Every line containing "pulse" should be copied out. Go through the entries and find them.

* RECORDS TO PROCESS

○ ○ ○ ○

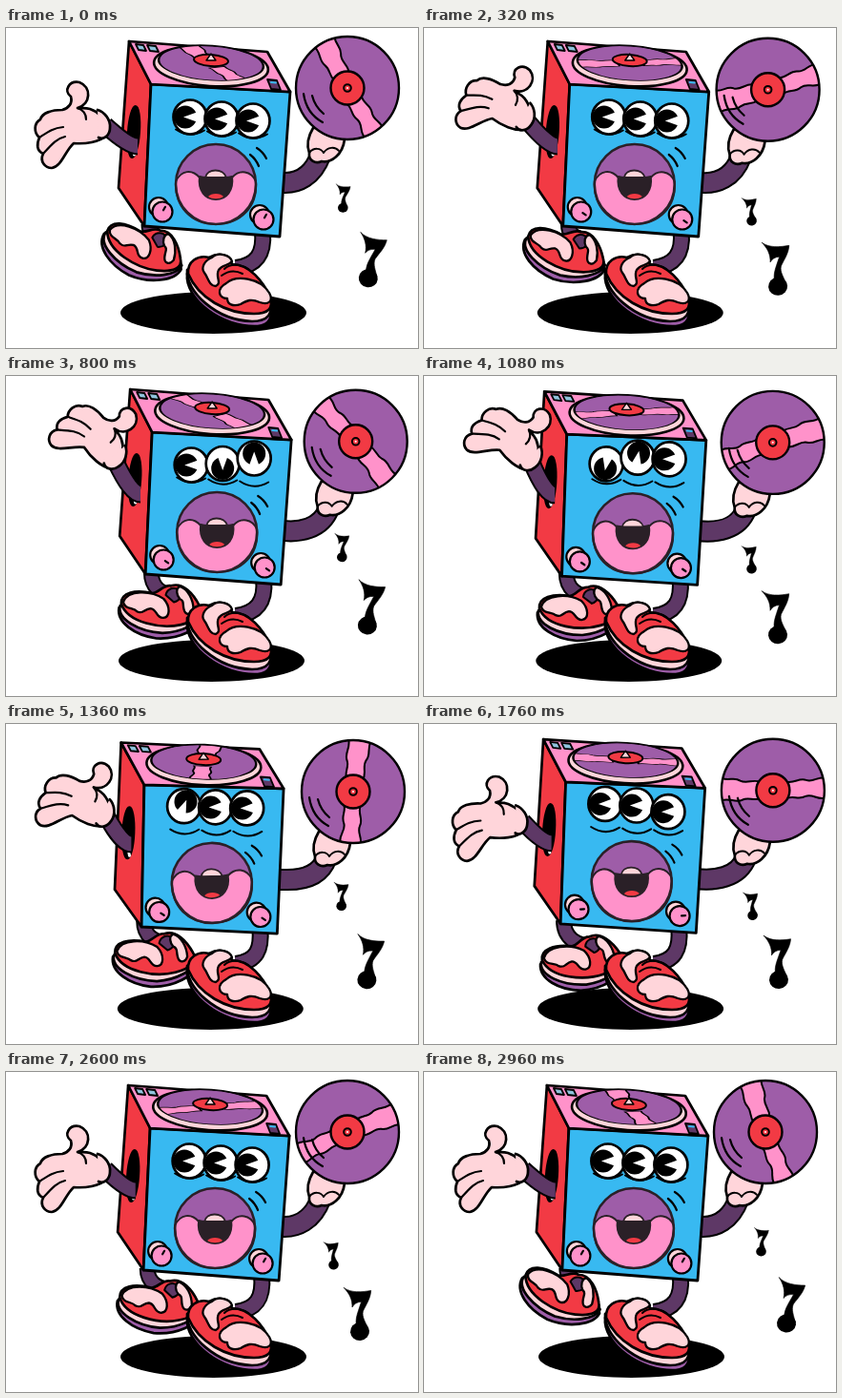
These frames come from a looping animation (432x336 px, 3 s). An HTML page with a canvas:

```html
<!DOCTYPE html>
<html lang="en">
<head>
<meta charset="utf-8">
<title>Dancing speaker</title>
<style>
html, body { margin: 0; width: 100%; height: 100%; overflow: hidden; background: #fff; }
canvas { display: block; width: 432px; height: 336px; }
</style>
</head>
<body>
<canvas id="stage" width="432" height="336"></canvas>
<script>
const ctx = document.getElementById('stage').getContext('2d');
const LOOP = 3000, SPIN = 1500, WIGGLE = 750, STEP = 40;
const RAD = Math.PI / 180, TAU = Math.PI * 2;
const INK = '#000', DARK = '#2a2027', BLUE = '#38b9f1', RED = '#f23a44', PINK = '#ff92ca',
      PURPLE = '#9e5da8', PLUM = '#5e3866', SKIN = '#ffd5da', WHITE = '#fff', STEEL = '#8fc3dc';

// Smooth step from 0 to 1 between two times
function ease(t, from, to) {
  const u = Math.min(1, Math.max(0, (t - from) / (to - from)));
  return u * u * (3 - 2 * u);
}
const pulse = (t, a, b, c, d) => ease(t, a, b) - ease(t, c, d);
const wave = (t, shift) => Math.cos(TAU * (t - shift) / WIGGLE);

function pose(t) {
  const lean = pulse(t, 900, 1300, 1420, 2000);
  const sway = 1.2 * Math.sin(TAU * t / LOOP);
  const greet = pulse(t, 0, 550, 950, 1900);
  const step = pulse(t, 0, 1300, 2300, 3000);
  const push = pulse(t, 0, 900, 2120, 2600);
  return {
    spin: -29 - 360 * t / SPIN,
    dial: -60 + 95 * pulse(t, 0, 320, 1500, 2100),
    shade: 217.5 - 2 * greet - 2 * lean,
    body: { x: sway - 3 * lean, y: lean, a: -1.6 * lean },
    wrist: { x: 106 + 11 * greet ** 2 - 2 * lean, y: 104 - 12 * greet ** 2, a: 52 * greet },
    foot: { x: 143 + 29 * step - 16 * lean, y: 234 + 19 * step - 6 * lean, a: 23 - 29 * step + 8 * lean },
    disc: { x: 358 + 9 * push - 3 * lean, y: 63 + 6 * push + 2 * lean },
    big: { x: 375.5 - 4.5 * wave(t, 340), y: 268 - 6 * wave(t, 62), a: 1 - 5.5 * wave(t, 340) },
    tiny: { x: 348.5 - 5 * wave(t, 340), y: 195.5 + 7 * wave(t, 340), a: -4 - 4 * wave(t, 340) }
  };
}

function place(x, y, angle, draw, sx = 1, sy = sx) {
  ctx.save();
  ctx.translate(x, y);
  ctx.rotate(angle * RAD);
  ctx.scale(sx, sy);
  draw();
  ctx.restore();
}
function ink(path, fill, width = 2.7, line = INK) {
  if (fill) { ctx.fillStyle = fill; ctx.fill(path); }
  if (width) { ctx.strokeStyle = line; ctx.lineWidth = width; ctx.stroke(path); }
}
const shape = (d, fill, width, line) => ink(new Path2D(d), fill, width, line);
function oval(x, y, rx, ry, fill, width, angle = 0, line = INK) {
  const p = new Path2D();
  p.ellipse(x, y, rx, ry, angle * RAD, 0, TAU);
  ink(p, fill, width, line);
}
function limb(d, width) {
  ctx.lineCap = 'butt';
  shape(d, null, width + 4);
  shape(d, null, width, PLUM);
  ctx.lineCap = 'round';
}

function vinyl(spin) {
  oval(0, 0, 54, 54, PURPLE, 0);
  place(0, 0, spin, () => {
    ctx.beginPath();
    ctx.arc(0, 0, 53.5, 0, TAU);
    ctx.clip();
    shape('M-10-56C-5-47-13-40-9-32C-6-25-11-21-8-13L9-13C13-20 7-27 11-34C16-41 10-46 15-56Z', PINK, 2);
    shape('M-9 13C-5 21-11 26-7 34C-4 42-12 46-9 56L12 56C14 47 7 43 10 35C13 27 6 23 9 13Z', PINK, 2);
  });
  oval(0, 0, 54, 54, null, 2.4);
}

function record(spin) {
  shape('M-36 42C-42 52-43 60-40 68C-41 76-34 80-27 77C-17 79-5 70-3 54L-12 40Z', SKIN);
  shape('M-40 68C-35 62-28 63-25 68C-21 62-13 61-9 66', null, 2);
  vinyl(spin);
  shape('M-46 6C-44 20-37 30-26 36M-37 8C-35 16-31 22-25 27', null, 2.2);
  oval(0, 0, 17.5, 17.5, RED, 2.4);
  oval(0, 0, 3.8, 3.8, RED, 2);
  oval(0, 0, 1, 1, WHITE, 0);
}

function note({ x, y, a }, size) {
  place(x, y, a, () => {
    oval(0, 0, 10, 9.5, INK, 0);
    shape('M-13-47C-6-41 5-41 15-42C14-34 9-28 5-21C3-15 7-9 9-2L-3-6C-4-13-1-19 1-24L4-31C-1-31-4-29-6-26C-5-34-8-41-13-47Z', INK, .6);
  }, size);
}

function hand() {
  shape('M1 2C-2-9-9-16-18-19C-25-21-30-19-31-20C-17-24-16-42-29-47C-40-49-46-38-38-32C-36-25-40-20-47-18C-58-18-68-15-70-8C-77-4-77 6-71 11C-74 18-74 25-67 28C-71 36-65 43-58 43C-48 42-44 25-35 17C-23 18-8 16-1 9Z', SKIN);
  shape('M-71 11C-62 5-57 1-46 0M-67 28C-58 18-53 12-44 10M-31-20C-25-18-22-14-22-8', null, 2.2);
  shape('M-10-18C-3-16 4-8 3 1C3 8-3 14-9 11', SKIN);
}

function foot() {
  shape('M-44-1C-46 15-26 27-3 29C20 29 44 16 45 2L40-6Z', PURPLE);
  shape('M-43-3C-46 11-22 23 3 23C23 21 43 10 44-2L37-8Z', SKIN);
  shape('M-42-5C-43-17-28-21-10-18C-3-19 1-28 9-27C21-32 33-20 40-8C46 0 39 8 22 13C2 19-34 15-42-5Z', RED);
  shape('M-40-7C-36-20-12-21 2-13C10-5 10 6 3 7C-5 8-4-2-11-2C-18-1-18 5-25 2C-29-2-38 1-40-7Z', SKIN, 2.3);
  shape('M4-17C5-24 12-27 18-23C22-18 19-12 13-10Z', PLUM, 2);
  shape('M18-27C27-25 33-14 34-4C32 3 26 3 24-3C22-9 24-12 19-14C15-18 14-24 18-27Z', SKIN, 2.3);
}

function standingFoot() {
  shape('M190 258C187 284 226 315 264 313C277 312 280 302 277 291Z', PURPLE);
  shape('M190 254C188 276 220 307 258 308C275 308 281 299 276 287Z', SKIN);
  shape('M191 258C190 245 201 238 213 241C224 235 235 238 237 248C255 248 270 266 277 283C281 295 274 300 260 300C231 300 202 284 191 258Z', RED);
  shape('M231 268C241 259 266 262 276 278C281 287 275 291 266 288C257 284 253 286 246 290C238 293 232 290 232 284C223 284 220 274 231 268Z', SKIN, 2.3);
  shape('M216 241C222 235 235 238 237 245C233 250 227 248 223 254C219 261 227 268 220 271C213 271 212 262 208 257C204 252 208 244 216 241Z', SKIN, 2.3);
  shape('M229 253C235 247 247 248 254 253M226 260C234 254 242 255 248 258', null, 2);
}

// A pie-cut pupil that looks left and rolls once around
function eye(x, y, look) {
  oval(x, y, 17.5, 18, WHITE);
  const cx = Math.cos(look), cy = Math.sin(look);
  const px = x + 5 * cx, py = y + 5 * cy;
  oval(px, py, 12, 12, INK, 0);
  const cut = new Path2D();
  cut.moveTo(px + 2 * cx, py + 2 * cy);
  cut.arc(px, py, 13, look + Math.PI - .4, look + Math.PI + .4);
  cut.closePath();
  ink(cut, WHITE, 0);
}

function eyes(t) {
  for (let i = 0; i < 3; i++) {
    const x = 193 + 33 * i, y = 93.5 + 2 * i, local = t - 950 + 300 * i;
    shape(`M${x - 15} ${y + 13}Q${x} ${y + 23} ${x + 15} ${y + 14}`, null, 2);
    const roll = Math.min(1, Math.max(0, local / 600));
    eye(x, y - 11 * pulse(local, 0, 400, 1200, 1650), Math.PI - TAU * roll);
  }
}

function knob(x, y, dial) {
  oval(x - 3, y - 4, 10, 10, SKIN, 2.2);
  oval(x + 1, y + 1, 10.5, 10.5, PINK, 2.2);
  place(x + 1, y + 1, dial, () => shape('M2 0L6 0', null, 2.2));
}

function deck(spin) {
  shape('M129 14L274 25L298 67L152 59Z', PINK);
  oval(215, 40, 60, 21, SKIN, 2.6, 4);
  place(215, 37, 4, () => vinyl(spin), 55 / 54, 18 / 54);
  oval(215, 34, 18, 6, RED, 2, 4);
  shape('M210 34L215 27L220 34Z', SKIN, 1.4);
  shape('M136 17L144 18L147 24L139 23Z', STEEL, 1.8);
  shape('M148 18L157 19L160 25L151 24Z', STEEL, 1.8);
  shape('M274 54L284 55L288 65L278 64Z', PLUM, 1.8);
  shape('M278 57L283 57.5', null, 2, BLUE);
}

function speaker() {
  oval(220, 164, 42, 42, PURPLE, 0);
  shape('M178 161C184 149 195 148 203 157C213 160 229 160 237 157C245 148 257 150 262 161C264 188 246 206 220 206C194 206 177 188 178 161Z', PINK, 2, DARK);
  oval(220, 164, 42, 42, null, 2.6, 0, DARK);
  shape('M203 156C212 158 228 158 237 156C239 171 231 180 220 180C209 180 201 171 203 156Z', DARK, 2, DARK);
  shape('M209 157C211 147 228 147 231 157Z', SKIN, 1.8, DARK);
  shape('M212 177C215 173 225 173 228 177C224 180 216 180 212 177Z', RED, 0);
  shape('M256 133C260 136 263 140 265 145M263 126C268 129 271 133 273 137', null, 2.2);
}

function cabinet(t, p) {
  shape('M129 14L152 59L145 208L118 168Z', RED);
  shape('M152 59L298 67L287 219L145 208Z', BLUE, 2.8);
  deck(p.spin);
  oval(134, 109, 6, 27, INK, 2, 4);
  shape('M134 130L134.5 133', null, 3, WHITE);
  speaker();
  eyes(t);
  knob(163, 192, p.dial);
  knob(269, 200, p.dial);
}

function draw(t) {
  const p = pose(t), { body, wrist, foot: shoe, disc } = p;
  ctx.fillStyle = WHITE;
  ctx.fillRect(0, 0, 432, 336);
  ctx.lineJoin = ctx.lineCap = 'round';
  oval(p.shade, 299, 97.5, 22, INK, 0);

  // Legs
  const hip = { x: 150 + 2 * body.x, y: 206 + body.y };
  const ankle = { x: shoe.x + 16, y: shoe.y - 16 };
  limb(`M${hip.x} ${hip.y}Q${hip.x} ${ankle.y - 2} ${ankle.x} ${ankle.y}`, 13);
  place(shoe.x, shoe.y, shoe.a, foot);
  limb(`M${269 + body.x} 214C${271 + body.x} 237 263 249 241 252`, 14);
  standingFoot();

  // Arm with the record
  limb(`M${286 + body.x} ${162 + body.y}C${306 + body.x} 165 ${disc.x - 36} ${disc.y + 92} ${disc.x - 28} ${disc.y + 70}`, 19);
  place(disc.x, disc.y, 0, () => record(p.spin));

  place(288 + body.x, 219 + body.y, body.a, () => {
    ctx.translate(-288, -219);
    cabinet(t, p);
  });

  // Waving arm
  const armX = 138 + 2.5 * body.x, armY = 124 + 2 * body.y;
  limb(`M${armX} ${armY}Q${armX - 10} ${armY} ${wrist.x - 2} ${wrist.y - 2}`, 15);
  place(wrist.x, wrist.y, wrist.a, hand);

  note(p.big, 1);
  note(p.tiny, .53);
}

const start = performance.now();
function tick() {
  const t = (performance.now() - start) % LOOP;
  draw(Math.floor(t / STEP) * STEP);
  requestAnimationFrame(tick);
}
tick();
</script>
</body>
</html>
```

○ ○ ○ ○

* COMPLETED TASK
const pulse = (t, a, b, c, d) => ease(t, a, b) - ease(t, c, d);
  const lean = pulse(t, 900, 1300, 1420, 2000);
  const greet = pulse(t, 0, 550, 950, 1900);
  const step = pulse(t, 0, 1300, 2300, 3000);
  const push = pulse(t, 0, 900, 2120, 2600);
    dial: -60 + 95 * pulse(t, 0, 320, 1500, 2100),
    eye(x, y - 11 * pulse(local, 0, 400, 1200, 1650), Math.PI - TAU * roll);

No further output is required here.